“It was not ever about making money. It was all about working hard and taking of the land and of the animals. He was also big on education,” his daughter, Susan Shannon said. “It was all about the kids. If the kids didn’t make enough money on their animals, he’d do add-on donations. He was a big sponsor of that. In [May] he went to the Porterville Fair, bought the grand kids’ cattle and had to leave. He was very weak. He suffered from a rare lymphoma but he fought it to the end.”
The 2012 Porterville Fair was the last time John Corkins, Porterville Fair Board Member, saw Mr. Shannon.
“I talked to him then. That was the last time I saw him,” Corkins said. “Jack Shannon was a very loving man — larger than life. He was tall, strong, and you always knew where you stood with him. He always told you what he needed. If you didn’t like it, he didn’t care. You knew exactly where you stood. He didn’t lie and he didn’t try to deceive you.”
Numerous friends and ranchers spoke highly of Mr. Shannon.
“Jack’s been a friend of mine for a lifetime. We were both in the cattle business all our lives,” said Les Guthrie of Porterville. “Jack was a very confident cattlemen, very good at what he did — an outstanding man but also quite the character. He was an interesting person who was outspoken and respected by everyone.”

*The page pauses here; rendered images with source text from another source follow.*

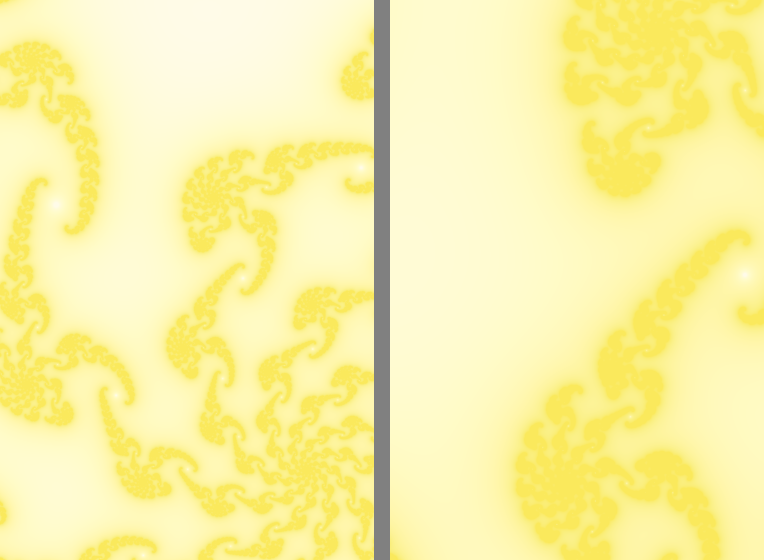
Left: the whole. Right: its middle third, enlarged.
This background is drawn by a Shadertoy shader. Its source:

```glsl
// Pale yellow lace: a Julia set seen close to its repelling fixed point,
// where spiral chains of curls enclose smooth cells. The tone follows the
// logarithm of the estimated distance to the set.

#define SEED vec2(0.3626, -0.0769)   // Julia constant
#define SPIRAL_CENTER vec2(0.82, 0.24) // in canvas widths
#define ZOOM 0.29                    // plane units per canvas width
#define TURN 0.715                   // view rotation, radians
#define MAX_STEPS 320
#define ESCAPE_SQUARED 1e6
#define TONE_PER_LOG 0.1             // tone gained per e-fold of distance
#define TONE_OFFSET 1.06
#define TONE_MIN 0.36
#define TONE_MAX 0.91
#define SAMPLES 3

vec2 complexMul(vec2 a, vec2 b) {
    return vec2(a.x * b.x - a.y * b.y, a.x * b.y + a.y * b.x);
}

vec2 complexSqrt(vec2 a) {
    float m = length(a);
    float im = sqrt(max(0.5 * (m - a.x), 0.0));
    return vec2(sqrt(max(0.5 * (m + a.x), 0.0)), a.y < 0.0 ? -im : im);
}

// Distance to the Julia set, from the potential and its gradient
float juliaDistance(vec2 z) {
    vec2 dz = vec2(1.0, 0.0);
    for (int i = 0; i < MAX_STEPS; i++) {
        dz = 2.0 * complexMul(z, dz);
        z = complexMul(z, z) + SEED;
        if (dot(z, z) > ESCAPE_SQUARED || dot(dz, dz) > 1e24) break;
    }
    float r = max(length(z), 1.0001);
    return r * log(r) / max(length(dz), 1e-9);
}

// Deep yellow on the lace, cream in the open cells
vec3 yellowRamp(float tone) {
    float red = mix(0.98, 1.0, smoothstep(0.48, 0.7, tone));
    float green = mix(0.92, 0.98, clamp((tone - 0.4) / 0.36, -0.1, 1.1));
    return vec3(red, green, tone);
}

vec3 lace(vec2 p) {
    vec2 fixedPoint = 0.5 * (vec2(1.0, 0.0) - complexSqrt(vec2(1.0, 0.0) - 4.0 * SEED));
    vec2 view = ZOOM * vec2(cos(TURN), sin(TURN));
    vec2 z = fixedPoint + complexMul(view, p - SPIRAL_CENTER);
    float d = juliaDistance(z) / ZOOM;
    float tone = TONE_OFFSET + TONE_PER_LOG * log(max(d, 1e-6));
    return yellowRamp(clamp(tone, TONE_MIN, TONE_MAX));
}

void mainImage(out vec4 fragColor, in vec2 fragCoord) {
    // Supersampling smooths the fine lace
    vec3 sum = vec3(0.0);
    for (int j = 0; j < SAMPLES; j++) {
        for (int i = 0; i < SAMPLES; i++) {
            vec2 offset = (vec2(float(i), float(j)) + 0.5) / float(SAMPLES) - 0.5;
            sum += lace((fragCoord + offset) / iResolution.x);
        }
    }
    fragColor = vec4(sum / float(SAMPLES * SAMPLES), 1.0);
}
```
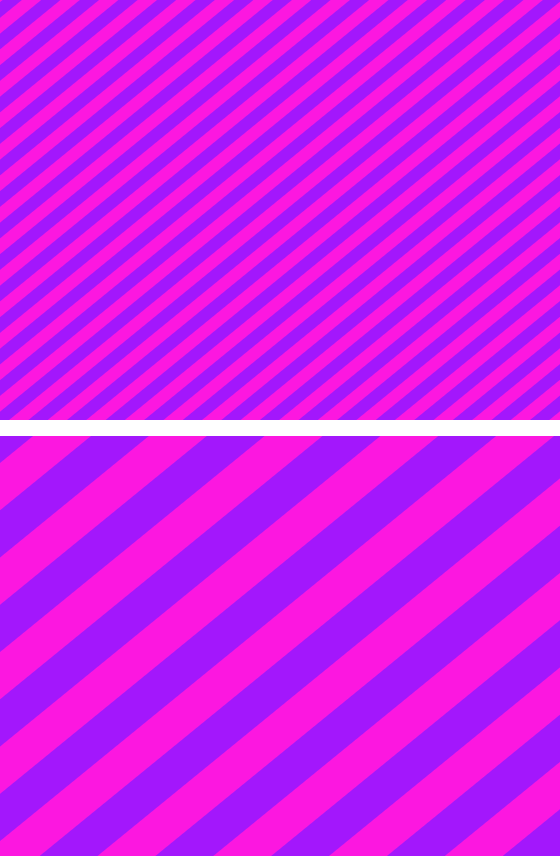
Top, the full canvas; bottom, a detail of the centre.
Reproduce this pattern procedurally as a Shadertoy shader.

```glsl
// Flat diagonal stripes in two equal bands, pink and violet, rising to the right.
// The canvas is projected on the stripe normal and folded into one period;
// the distance to the band edge then gives antialiased coverage.

const vec3 VIOLET = vec3(0.64, 0.09, 0.99);
const vec3 PINK = vec3(0.99, 0.09, 0.88);

const float STRIPE_ANGLE = 0.6847;  // radians above horizontal
const float STRIPE_COUNT = 17.21;   // periods per canvas height, along the normal
const float STRIPE_PHASE = 0.236;   // offset in periods at the lower left corner
const float PINK_SHARE = 0.5;       // part of each period that is pink

// Signed distance to the nearest band, in periods; negative inside it.
// The band covers 0..share of every period.
float bandDistance(float phase, float share) {
    float fromCentre = abs(fract(phase - 0.5 * share + 0.5) - 0.5);
    return fromCentre - 0.5 * share;
}

// Position across the stripes, in periods.
float stripePhase(vec2 p, float angle, float count, float offset) {
    vec2 normal = vec2(sin(angle), -cos(angle));
    return dot(p, normal) * count - offset;
}

// Coverage of a shape over an edge one pixel wide.
float coverage(float dist, float pixel) {
    return clamp(0.5 - dist / pixel, 0.0, 1.0);
}

void mainImage(out vec4 fragColor, in vec2 fragCoord) {
    // Canvas units: height is 1
    vec2 p = fragCoord / iResolution.y;
    float pixel = 1.0 / iResolution.y;

    // Stripes
    float phase = stripePhase(p, STRIPE_ANGLE, STRIPE_COUNT, STRIPE_PHASE);
    float dist = bandDistance(phase, PINK_SHARE) / STRIPE_COUNT;

    fragColor = vec4(mix(VIOLET, PINK, coverage(dist, pixel)), 1.0);
}
```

Survivors include his wife, Frances, his children, Susan Shannon, Bill and Sherry Shannon, John and Carla Shannon, and seven grandchildren — Emily and Jessica Rhodes, and Jake, Blake, Tabatha, Summer and Sarah Shannon.
A public viewing is scheduled from 3 to 7 p.m. Sunday at Myers Funeral Home, 248 N. E Street; and a memorial service, followed by a luncheon, will begin at 11 a.m. Monday at the Porterville Fairgrounds, 2700 W. Teapot Dome.
In lieu of flowers, the family requests donations be made to an agriculture scholarship fund through the Porterville Breakfast Lions Club, P.O. Box 772, Porterville, CA 93258.
Contact Esther Avila at 784-5000, Ext. 1045. Follow her on Twitter @Avila_recorder.